(Data excerpts)
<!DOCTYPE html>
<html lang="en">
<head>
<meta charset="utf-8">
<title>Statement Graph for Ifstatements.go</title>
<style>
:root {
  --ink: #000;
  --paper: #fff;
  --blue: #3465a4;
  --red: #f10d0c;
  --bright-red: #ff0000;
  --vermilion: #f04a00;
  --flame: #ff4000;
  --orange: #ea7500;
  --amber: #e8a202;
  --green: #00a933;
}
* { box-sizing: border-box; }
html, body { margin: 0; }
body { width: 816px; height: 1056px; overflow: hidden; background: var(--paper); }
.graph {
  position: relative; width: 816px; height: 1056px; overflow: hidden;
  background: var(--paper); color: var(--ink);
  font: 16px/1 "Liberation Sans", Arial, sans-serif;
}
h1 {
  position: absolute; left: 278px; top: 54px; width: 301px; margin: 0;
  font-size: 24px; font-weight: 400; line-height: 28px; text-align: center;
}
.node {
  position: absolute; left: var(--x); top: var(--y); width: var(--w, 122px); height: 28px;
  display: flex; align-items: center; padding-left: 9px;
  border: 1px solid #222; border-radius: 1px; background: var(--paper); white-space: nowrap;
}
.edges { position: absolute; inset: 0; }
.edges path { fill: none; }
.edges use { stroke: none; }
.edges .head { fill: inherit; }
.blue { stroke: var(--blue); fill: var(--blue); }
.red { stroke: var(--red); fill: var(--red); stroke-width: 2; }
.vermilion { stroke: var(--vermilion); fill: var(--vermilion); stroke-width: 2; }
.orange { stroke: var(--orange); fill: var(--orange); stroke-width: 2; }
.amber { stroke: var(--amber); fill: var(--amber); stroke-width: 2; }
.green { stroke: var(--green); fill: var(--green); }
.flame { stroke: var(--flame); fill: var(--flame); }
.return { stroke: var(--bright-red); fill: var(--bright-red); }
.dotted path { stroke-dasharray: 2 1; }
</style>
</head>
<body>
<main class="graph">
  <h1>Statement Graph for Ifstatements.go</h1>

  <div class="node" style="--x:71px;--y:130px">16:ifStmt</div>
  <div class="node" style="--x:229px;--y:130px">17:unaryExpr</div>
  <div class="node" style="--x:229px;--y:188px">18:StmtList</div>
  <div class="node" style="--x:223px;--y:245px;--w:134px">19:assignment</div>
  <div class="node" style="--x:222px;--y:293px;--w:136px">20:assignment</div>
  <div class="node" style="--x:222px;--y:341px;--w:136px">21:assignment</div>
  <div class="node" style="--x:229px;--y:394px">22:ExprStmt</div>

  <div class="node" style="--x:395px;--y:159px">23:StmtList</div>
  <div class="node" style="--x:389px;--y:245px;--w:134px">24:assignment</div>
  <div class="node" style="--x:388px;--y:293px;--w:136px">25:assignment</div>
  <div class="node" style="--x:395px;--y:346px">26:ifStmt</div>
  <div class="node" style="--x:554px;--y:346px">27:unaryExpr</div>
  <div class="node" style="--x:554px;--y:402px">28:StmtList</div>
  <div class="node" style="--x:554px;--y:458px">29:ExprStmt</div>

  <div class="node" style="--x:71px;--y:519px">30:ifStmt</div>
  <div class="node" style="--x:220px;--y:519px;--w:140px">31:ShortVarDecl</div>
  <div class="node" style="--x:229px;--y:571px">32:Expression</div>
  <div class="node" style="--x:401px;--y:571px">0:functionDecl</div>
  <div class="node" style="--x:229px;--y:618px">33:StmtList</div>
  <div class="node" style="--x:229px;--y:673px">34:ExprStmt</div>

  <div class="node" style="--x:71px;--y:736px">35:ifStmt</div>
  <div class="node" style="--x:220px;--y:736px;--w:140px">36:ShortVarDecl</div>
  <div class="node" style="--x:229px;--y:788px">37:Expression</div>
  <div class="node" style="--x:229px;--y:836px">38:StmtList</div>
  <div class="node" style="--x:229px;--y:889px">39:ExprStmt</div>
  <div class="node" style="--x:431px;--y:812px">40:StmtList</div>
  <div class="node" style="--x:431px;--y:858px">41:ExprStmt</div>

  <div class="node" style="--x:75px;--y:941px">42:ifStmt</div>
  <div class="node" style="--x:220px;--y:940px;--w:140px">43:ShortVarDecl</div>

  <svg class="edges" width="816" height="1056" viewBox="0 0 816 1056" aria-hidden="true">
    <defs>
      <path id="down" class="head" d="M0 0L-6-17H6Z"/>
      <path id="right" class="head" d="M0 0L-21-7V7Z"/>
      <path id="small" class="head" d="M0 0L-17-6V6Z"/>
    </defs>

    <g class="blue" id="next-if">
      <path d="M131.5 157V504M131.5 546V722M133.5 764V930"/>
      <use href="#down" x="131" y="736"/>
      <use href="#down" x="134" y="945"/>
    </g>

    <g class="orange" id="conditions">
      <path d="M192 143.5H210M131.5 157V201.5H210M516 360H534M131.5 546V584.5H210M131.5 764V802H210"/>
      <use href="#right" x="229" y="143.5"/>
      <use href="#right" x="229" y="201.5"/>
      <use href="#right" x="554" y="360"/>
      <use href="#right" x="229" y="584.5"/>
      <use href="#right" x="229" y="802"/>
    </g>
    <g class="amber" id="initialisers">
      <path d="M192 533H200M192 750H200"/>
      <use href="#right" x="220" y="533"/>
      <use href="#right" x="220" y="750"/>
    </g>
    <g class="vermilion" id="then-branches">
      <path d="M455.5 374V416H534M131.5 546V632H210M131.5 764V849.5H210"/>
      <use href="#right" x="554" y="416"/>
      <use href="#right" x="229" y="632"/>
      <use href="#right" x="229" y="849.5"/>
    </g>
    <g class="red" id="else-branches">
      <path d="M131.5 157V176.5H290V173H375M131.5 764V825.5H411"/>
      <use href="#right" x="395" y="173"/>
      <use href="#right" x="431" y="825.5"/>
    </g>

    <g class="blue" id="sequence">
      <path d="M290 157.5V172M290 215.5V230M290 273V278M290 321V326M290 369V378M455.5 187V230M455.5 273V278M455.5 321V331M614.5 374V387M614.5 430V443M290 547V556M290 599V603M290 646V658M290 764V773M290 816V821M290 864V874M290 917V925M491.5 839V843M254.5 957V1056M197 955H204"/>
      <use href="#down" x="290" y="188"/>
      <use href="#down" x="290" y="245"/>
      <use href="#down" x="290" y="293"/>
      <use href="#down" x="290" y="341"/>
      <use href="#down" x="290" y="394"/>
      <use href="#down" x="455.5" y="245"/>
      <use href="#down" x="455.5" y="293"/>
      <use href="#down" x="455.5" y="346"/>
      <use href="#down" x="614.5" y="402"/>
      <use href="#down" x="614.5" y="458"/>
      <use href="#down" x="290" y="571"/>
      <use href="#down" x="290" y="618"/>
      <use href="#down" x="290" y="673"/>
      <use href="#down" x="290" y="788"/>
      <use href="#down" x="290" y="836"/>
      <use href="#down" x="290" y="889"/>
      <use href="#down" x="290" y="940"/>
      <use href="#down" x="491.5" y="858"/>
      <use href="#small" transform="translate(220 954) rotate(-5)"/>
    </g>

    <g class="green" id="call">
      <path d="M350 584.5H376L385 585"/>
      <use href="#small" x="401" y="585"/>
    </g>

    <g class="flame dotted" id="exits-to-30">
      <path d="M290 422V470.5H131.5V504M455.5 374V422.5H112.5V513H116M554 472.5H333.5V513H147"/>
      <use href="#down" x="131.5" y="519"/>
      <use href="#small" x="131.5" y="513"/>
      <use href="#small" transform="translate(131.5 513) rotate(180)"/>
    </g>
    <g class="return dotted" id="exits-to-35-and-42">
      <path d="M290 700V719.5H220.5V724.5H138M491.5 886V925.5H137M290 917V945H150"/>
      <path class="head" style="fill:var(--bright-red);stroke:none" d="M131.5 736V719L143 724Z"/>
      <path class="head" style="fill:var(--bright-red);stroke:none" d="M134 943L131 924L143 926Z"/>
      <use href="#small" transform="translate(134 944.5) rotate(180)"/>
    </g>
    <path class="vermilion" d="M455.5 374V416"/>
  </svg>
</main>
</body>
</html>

DESCRIPTION OF THE TASK - Read the entries and select each line where the word "height" is found.

EXERCISE ANSWER -
body { width: 816px; height: 1056px; overflow: hidden; background: var(--paper); }
  position: relative; width: 816px; height: 1056px; overflow: hidden;
  font-size: 24px; font-weight: 400; line-height: 28px; text-align: center;
  position: absolute; left: var(--x); top: var(--y); width: var(--w, 122px); height: 28px;
  <svg class="edges" width="816" height="1056" viewBox="0 0 816 1056" aria-hidden="true">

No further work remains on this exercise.